The required answer is every line of the data containing the word "none".

BEGIN SOURCE MATERIAL

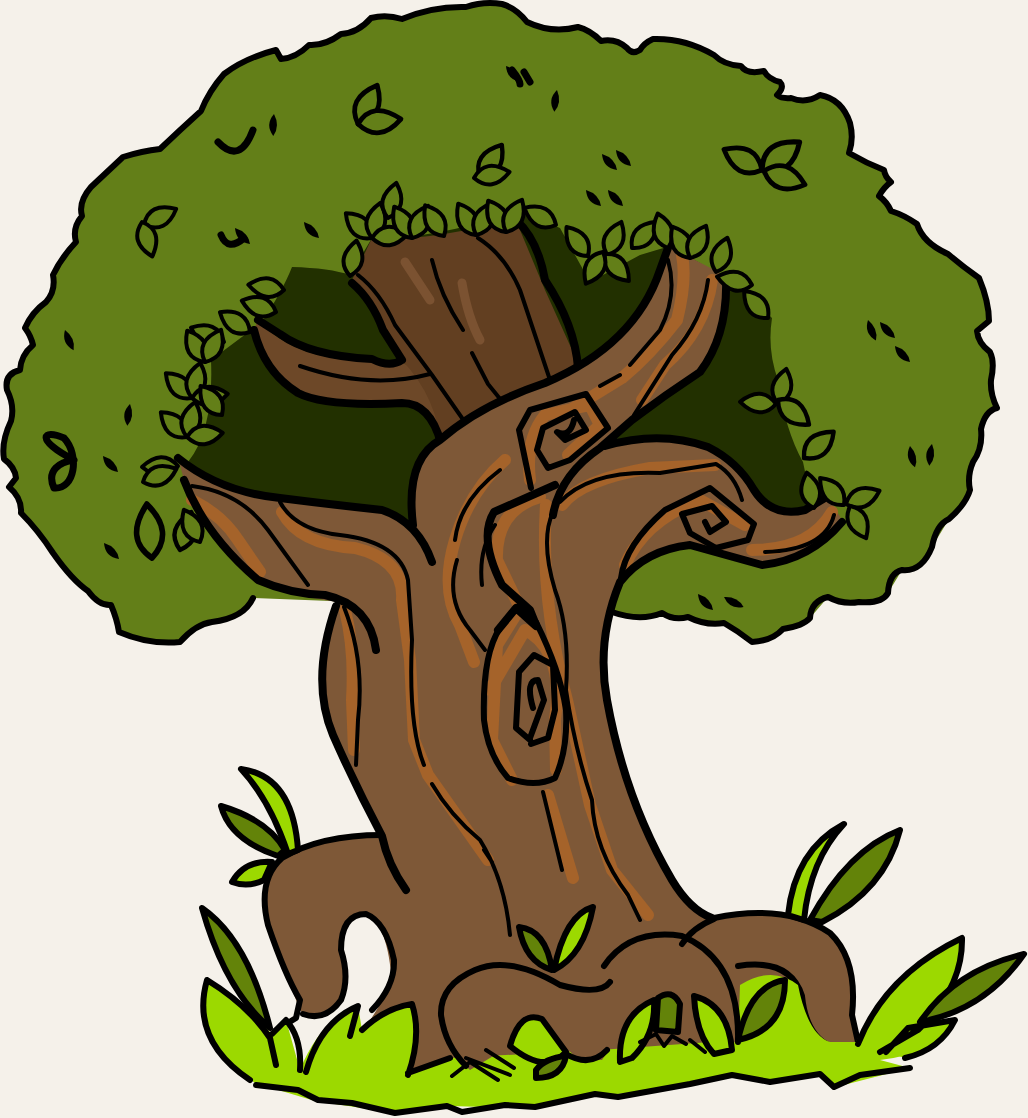
<!DOCTYPE html>
<html lang="en">
<head>
<meta charset="utf-8">
<title>Old tree</title>
<style>
:root{--paper:#f5f1ea;--ink:#000;--leaf:#637f18;--hollow:#223000;--bark:#7e5837;--bark-dark:#623f21;--bark-mid:#6d4828;--glow:#a5632a;--grass:#9cd900;--moss:#638309}
html,body{margin:0;background:var(--paper);overflow:hidden}
svg{display:block;width:1028px;height:1118px}
.ink{fill:none;stroke:var(--ink);stroke-width:6;stroke-linecap:round;stroke-linejoin:round}
.heavy{stroke-width:8}
.fine{stroke-width:4}
.glow{fill:none;stroke:var(--glow);stroke-width:12;stroke-linecap:round;stroke-linejoin:round}
.canopy{fill:var(--leaf)}
.hollow{fill:var(--hollow)}
.bark{fill:var(--bark)}
.bark-dark{fill:var(--bark-dark)}
.bark-mid{fill:var(--bark-mid)}
.grass{fill:var(--grass)}
.moss{fill:var(--moss)}
.leaves{fill:var(--leaf);stroke:var(--ink);stroke-width:4;stroke-linejoin:round;stroke-linecap:round}
.ticks{fill:var(--ink)}
.open{fill:none}
</style>
</head>
<body>
<svg viewBox="0 0 1028 1118" role="img" aria-label="Cartoon tree with a thick twisted trunk, round crown and grass at its roots">
<defs>
<path id="leaf" d="M0 0Q-19-14-1-36Q18-16 0 0Z"/>
<path id="tick" d="M0 0Q1 14 15 16Q13 4 0 0Z"/>
<path id="crown-edge" d="M612 612Q640 622 662 613Q674 621 688 617Q706 626 724 623Q738 631 752 642Q772 641 783 629Q803 626 810 618Q811 601 828 597Q843 605 859 602Q882 604 888 593Q889 573 902 570Q922 572 932 547Q936 525 949 519Q966 504 970 490Q967 476 973 462Q983 448 981 429Q985 411 997 408Q990 394 991 380Q995 362 990 352Q978 343 977 331L989 321Q989 302 979 278Q962 266 948 254Q923 243 917 224Q904 215 891 211Q887 202 879 196Q884 187 891 182Q885 177 884 170Q866 163 849 153Q854 139 850 123Q842 99 820 95Q806 104 791 98Q782 99 777 95Q785 87 780 82Q768 79 764 71Q747 75 741 66Q724 65 714 55Q685 38 653 39Q644 43 640 50Q632 55 627 48Q616 38 601 41Q590 30 578 27Q552 34 527 22Q516 8 502 4Q484 1 466 7Q433 6 402 19Q386 14 371 18Q358 33 341 34Q325 46 309 45Q296 58 281 59L276 50Q245 58 224 74Q209 91 201 111Q181 129 160 149Q142 151 123 157Q107 172 91 187Q78 202 82 216Q72 228 76 242Q61 258 53 275Q56 291 46 302Q32 312 25 328Q31 336 33 345Q21 355 20 370Q4 374 7 390Q15 406 11 421Q1 442 4 459Q15 467 16 478L9 487Q22 498 21 513Q38 530 53 553Q72 580 88 591Q99 606 111 605Q117 619 119 632Q149 645 180 642Q196 624 212 622Q244 618 253 598"/>
<g id="spray"><use href="#leaf" transform="rotate(-45)"/><use href="#leaf" transform="rotate(15)"/><use href="#leaf" transform="rotate(85)"/></g>
<g id="pair"><use href="#leaf" transform="rotate(-28)"/><use href="#leaf" transform="rotate(28)"/></g>
</defs>
<rect width="1028" height="1118" fill="var(--paper)"/>

<g id="crown">
<path class="canopy" d="M253 598L257 585L340 550H600L612 612Q640 622 662 613Q674 621 688 617L724 623L752 642L783 629L810 618L828 597L859 602L888 593L902 570L932 547L949 519L970 490L973 462L981 429L860 300L600 100L300 100L100 300L100 500L212 622Z"/>
<use class="ink canopy" href="#crown-edge" style="fill:var(--leaf);stroke:none"/>
<use class="ink" href="#crown-edge"/>
<path class="hollow" d="M188 462Q214 430 211 360L262 322Q283 290 292 267Q330 268 350 275L372 238Q430 240 520 211L560 228L590 282L640 255L670 246L735 283L772 318Q767 350 778 380Q785 430 803 462L812 505L770 530L600 490L440 540L280 520Z"/>
</g>

<g id="back-limbs">
<path class="bark-mid" d="M258 320Q300 368 400 360L440 390L445 445Q430 408 400 404Q340 410 300 396Q265 370 254 330Z"/>
<path class="bark-dark" d="M352 280L372 238Q430 242 515 218L545 290L582 372L440 450Q440 400 400 358Z"/>
<path class="ink heavy" d="M352 283Q372 300 383 330L402 360Q390 368 372 359Q310 356 280 334L258 320M254 330Q264 372 298 393Q325 407 402 403Q430 403 441 443M516 220Q538 240 545 280Q575 325 578 368"/>
<path class="ink fine" d="M358 275Q380 292 395 325L432 375L462 418M432 260Q440 295 463 330M472 353L488 384L505 405M478 238Q505 255 520 290L550 380M300 366Q370 390 430 374"/>
<path d="M462 283Q468 318 480 340M405 262L430 300" fill="none" stroke="#7b5231" stroke-width="9" stroke-linecap="round"/>
</g>

<g id="trunk">
<path class="bark" d="M178 458Q220 492 280 498Q335 503 385 512L415 528Q405 460 440 440Q480 405 545 383Q635 345 660 270L668 246L726 276Q728 335 700 372Q665 395 632 420L605 448Q660 430 708 447Q738 462 754 490Q772 518 805 510L828 496L842 520Q810 560 762 565Q730 556 690 545Q645 550 620 582Q596 640 607 700Q625 800 672 880Q690 910 714 916Q780 905 826 930Q862 955 852 1015L862 1046L720 1080H408L358 1040L392 985Q388 922 365 914Q343 918 343 948Q355 1000 320 1017Q306 1020 300 1010Q290 985 272 935Q255 885 282 858Q320 835 384 835Q318 735 322 660Q325 620 338 602Q285 595 258 580Q205 535 184 480Z"/>
<g class="glow">
<path d="M192 500Q222 515 238 540L260 572M282 512Q300 545 355 548Q405 560 402 600L410 660L414 740L428 775L488 860M345 610Q355 650 352 700L354 750M682 255Q687 280 677 320Q650 355 622 378L570 410M712 280Q705 330 665 365L642 400M505 460Q470 490 455 540Q440 590 460 625L474 662M540 497Q495 510 497 560L520 608L497 645L492 740L512 780M546 505Q540 600 567 700L590 805L612 870L648 915M548 795L573 878M562 505Q580 480 650 468L715 465M625 565Q645 520 700 500L745 525M752 550Q810 550 832 512M530 480Q525 440 545 415L590 405L600 425L568 455M490 690L525 630Q565 650 555 720L556 770"/>
</g>
<path class="ink heavy" d="M178 458Q220 492 280 498Q335 505 382 510Q418 522 432 562M413 525Q405 460 440 440Q480 405 545 383Q635 345 660 270L668 248M726 278Q728 335 700 372Q665 395 632 420L600 448Q560 475 553 515M605 446Q660 430 708 447Q738 462 754 490Q772 518 805 510L828 496M842 522Q810 560 762 565Q730 556 690 545Q645 550 620 582Q596 640 607 700Q625 800 672 880Q690 910 712 918M184 480Q205 535 258 580Q290 594 325 595Q370 605 376 650M336 606Q310 680 333 735Q355 785 382 836Q388 865 406 890"/>
<path class="ink" d="M382 835Q320 835 282 858Q257 880 268 925Q285 975 300 1000L296 1018L275 1031M303 1014Q325 1022 341 1000Q350 978 341 950Q341 914 366 914Q386 922 394 960Q395 986 372 1010M714 918Q785 903 830 933Q858 960 852 1015L858 1042M738 966Q790 958 802 996Q806 1035 830 1046"/>
<path class="ink fine" d="M192 486Q240 492 268 530L308 585M280 502Q295 530 340 535Q400 542 408 580L412 640Q408 725 424 765M432 784Q450 815 480 840Q505 880 510 935M344 607Q365 660 358 720L356 765M668 260Q678 295 660 330L630 365M620 375L600 386M708 280Q703 320 672 355L634 415M500 470Q460 500 455 540M457 560Q445 600 470 630L485 650M495 525Q478 550 482 585M553 512Q540 540 555 590Q570 630 566 690Q575 750 592 800Q594 850 628 895L640 920M560 502Q590 470 660 473L716 464Q735 475 742 500M543 792L562 870M765 552Q825 550 834 515M484 850L492 862"/>
<path class="ink heavy" d="M555 485L494 512Q478 538 502 585L530 610L536 625M498 630L516 608L536 626"/>
<path class="ink" d="M531 488L519 430L530 410L586 394L608 428L570 460L548 468L537 450L543 428L575 412L586 430L565 440L557 432Q570 438 574 420M621 578Q625 545 665 510L710 488L754 524L748 540L716 548L690 533L682 514L712 506L726 522L710 532L705 522M500 628Q482 655 484 720Q488 755 508 778Q535 788 555 778Q568 750 566 710Q560 670 536 622M530 740L516 728L519 672L534 655L553 665L555 710L548 738L531 744M533 708Q525 680 538 680L544 700L530 738"/>
</g>

<g id="crown-leaves" class="leaves">
<use href="#spray" x="372" y="238"/><use href="#leaf" transform="translate(350 276) rotate(12)"/><use href="#leaf" transform="translate(388 218) rotate(15)"/><use href="#pair" x="412" y="238"/><use href="#leaf" transform="translate(444 236) rotate(-30)"/><use href="#pair" x="476" y="235"/><use href="#pair" x="506" y="232"/><use href="#leaf" transform="translate(556 225) rotate(-60)"/>
<use href="#leaf" transform="translate(588 256) rotate(-35)"/><use href="#leaf" transform="translate(607 255) rotate(25)"/><use href="#leaf" transform="translate(605 254) rotate(140)"/><use href="#leaf" transform="translate(603 252) rotate(210)"/><use href="#leaf" transform="translate(632 248) rotate(45)"/><use href="#leaf" transform="translate(668 248) rotate(-15)"/><use href="#pair" x="690" y="258"/><use href="#leaf" transform="translate(716 272) rotate(20)"/><use href="#leaf" transform="translate(752 285) rotate(-75)"/><use href="#leaf" transform="translate(768 318) rotate(-40)"/>
<use href="#leaf" transform="translate(276 312) rotate(-70)"/><use href="#leaf" transform="translate(284 290) rotate(-80)"/><use href="#leaf" transform="translate(250 332) rotate(-55)"/><use href="#leaf" transform="translate(224 342) rotate(-65)"/><use href="#pair" x="205" y="362"/><use href="#spray" x="192" y="398"/><use href="#leaf" transform="translate(222 415) rotate(-35)"/><use href="#spray" x="187" y="437"/><use href="#leaf" transform="translate(178 466) rotate(-90)"/><use href="#leaf" transform="translate(143 482) rotate(70)"/>
<use href="#leaf" transform="translate(152 558) rotate(-4) scale(1.4 1.5)"/><use href="#leaf" transform="translate(180 550) rotate(18) scale(1.1)"/><use href="#leaf" transform="translate(200 542) rotate(-25)"/>
<use href="#leaf" transform="translate(776 404) rotate(-85)"/><use href="#leaf" transform="translate(778 404) rotate(15)"/><use href="#leaf" transform="translate(778 400) rotate(130) scale(1.1)"/><use href="#leaf" transform="translate(804 458) rotate(50) scale(1.1)"/><use href="#leaf" transform="translate(814 508) rotate(-10)"/><use href="#leaf" transform="translate(844 505) rotate(-40)"/><use href="#leaf" transform="translate(846 504) rotate(70)"/><use href="#leaf" transform="translate(850 506) rotate(155)"/>
<use href="#leaf" transform="translate(358 124) rotate(28) scale(1.2)"/><use href="#leaf" transform="translate(358 124) rotate(85) scale(1.2)"/><use href="#leaf" transform="translate(480 178) rotate(35) scale(1.1)"/><use href="#leaf" transform="translate(474 178) rotate(82)"/><use href="#leaf" transform="translate(762 170) rotate(-60) scale(1.2)"/><use href="#leaf" transform="translate(762 170) rotate(55) scale(1.3)"/><use href="#leaf" transform="translate(764 171) rotate(110) scale(1.2)"/><use href="#leaf" transform="translate(144 225) rotate(65)"/><use href="#leaf" transform="translate(142 222) rotate(165)"/>
<path class="open" stroke-width="7" d="M74 460C35 440 42 428 64 438C80 455 75 490 54 488C46 470 60 462 74 460M218 142Q240 165 253 130M221 235Q228 252 244 238M512 70Q520 80 520 84M524 72L530 82"/>
</g>
<g class="ticks">
<use href="#tick" x="103" y="456"/><use href="#tick" x="104" y="543"/><use href="#tick" transform="translate(65 330) rotate(20)"/><use href="#tick" x="235" y="228"/><use href="#tick" x="506" y="66"/><use href="#tick" x="602" y="154"/><use href="#tick" x="616" y="150"/><use href="#tick" x="698" y="594"/><use href="#tick" transform="translate(724 597) rotate(-20)"/><use href="#tick" transform="translate(868 320) rotate(22)"/><use href="#tick" x="880" y="322"/><use href="#tick" transform="translate(910 446) rotate(30)"/><use href="#tick" transform="translate(932 444) rotate(50)"/><use href="#tick" transform="translate(274 114) rotate(45)"/><use href="#tick" transform="translate(557 90) rotate(50)"/><use href="#tick" x="895" y="346"/><use href="#tick" transform="translate(130 404) rotate(50)"/><use href="#tick" x="304" y="222"/><use href="#tick" x="586" y="190"/><use href="#tick" x="608" y="190"/>
</g>

<g id="ground">
<path class="grass" d="M207 980Q240 1000 272 1034L286 1020L300 1070Q320 1020 358 1006L362 1030Q385 1008 412 1004Q422 1040 408 1075L450 1058L600 1050L738 1040L740 985Q772 965 798 985Q808 1035 830 1042L856 1042Q890 970 962 938Q962 985 920 1028L950 1022Q930 1055 880 1060L910 1068L832 1088L820 1074L775 1082L730 1075L690 1086L600 1096L520 1108L450 1106L395 1113L315 1101L255 1083Q190 1035 207 980Z"/>
<path class="ink" d="M256 1085L298 1090L318 1100L352 1103L395 1113L447 1106L462 1112L505 1105L535 1107L595 1094L618 1097L690 1084L732 1075L770 1082L820 1074L834 1087L860 1075L910 1068M250 1080Q190 1040 207 980Q248 1005 270 1038L276 1065M272 1034L286 1020Q302 1038 300 1070M306 1072Q320 1022 358 1006L350 1036M362 1030Q385 1008 412 1004Q422 1035 408 1075M408 1073L450 1058"/>
<path class="ink grass" style="fill:var(--grass)" d="M858 1044Q885 975 962 938Q963 988 918 1030L880 1052M886 1052L908 1028L955 1020Q940 1050 905 1058"/>
<path class="ink" style="fill:var(--moss)" d="M202 908Q248 940 270 1028Q225 990 202 908ZM1024 954Q955 970 920 1022Q985 1010 1024 954Z"/>
</g>

<g id="front-roots">
<path class="bark" d="M610 985Q580 992 540 972Q500 955 470 970Q440 985 441 1015Q445 1050 470 1070L510 1046Q520 1016 540 1020L578 1060H602L622 1030Q640 992 668 990Q690 995 705 1020L738 1045Q745 980 710 950Q660 918 605 965Z"/>
<path class="ink" d="M610 982Q600 996 560 985Q510 955 475 970Q440 985 441 1015Q445 1045 466 1066M604 966Q630 928 682 936Q740 960 738 1042M682 944Q692 928 714 919M566 1054Q590 1068 607 1050"/>
</g>

<g id="tufts" class="ink">
<path style="fill:var(--grass)" d="M241 769Q293 776 298 850L288 854Q270 800 241 769ZM232 882Q245 860 272 862L264 880Q248 888 232 882ZM844 824Q795 850 788 915L804 920Q810 860 844 824ZM593 907Q565 915 554 970Q584 955 593 907ZM510 1046Q520 1010 542 1019L566 1052Q545 1075 510 1046ZM620 1062Q618 1015 654 1000Q656 1035 632 1058ZM694 996Q728 1005 732 1050L714 1054Q696 1035 694 996Z"/>
<path style="fill:var(--moss)" d="M221 806Q268 820 285 850L278 856Q230 840 221 806ZM900 830Q848 850 810 920L822 922Q885 890 900 830ZM519 927Q546 930 552 970Q525 962 519 927ZM785 980Q750 985 738 1040Q785 1030 785 980ZM536 1070Q545 1058 566 1056Q562 1078 536 1078ZM656 1030L658 998Q672 988 680 1004L678 1032Z"/>
<path class="fine" d="M452 1076L470 1062L498 1080M466 1058L510 1075M486 1050L514 1068M640 1042L656 1034L664 1046L672 1036L686 1044M690 1040L705 1052"/>
</g>
</svg>
</body>
</html>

END SOURCE MATERIAL

**TASK SOLUTION**.
.ink{fill:none;stroke:var(--ink);stroke-width:6;stroke-linecap:round;stroke-linejoin:round}
.glow{fill:none;stroke:var(--glow);stroke-width:12;stroke-linecap:round;stroke-linejoin:round}
.open{fill:none}
<use class="ink canopy" href="#crown-edge" style="fill:var(--leaf);stroke:none"/>
<path d="M462 283Q468 318 480 340M405 262L430 300" fill="none" stroke="#7b5231" stroke-width="9" stroke-linecap="round"/>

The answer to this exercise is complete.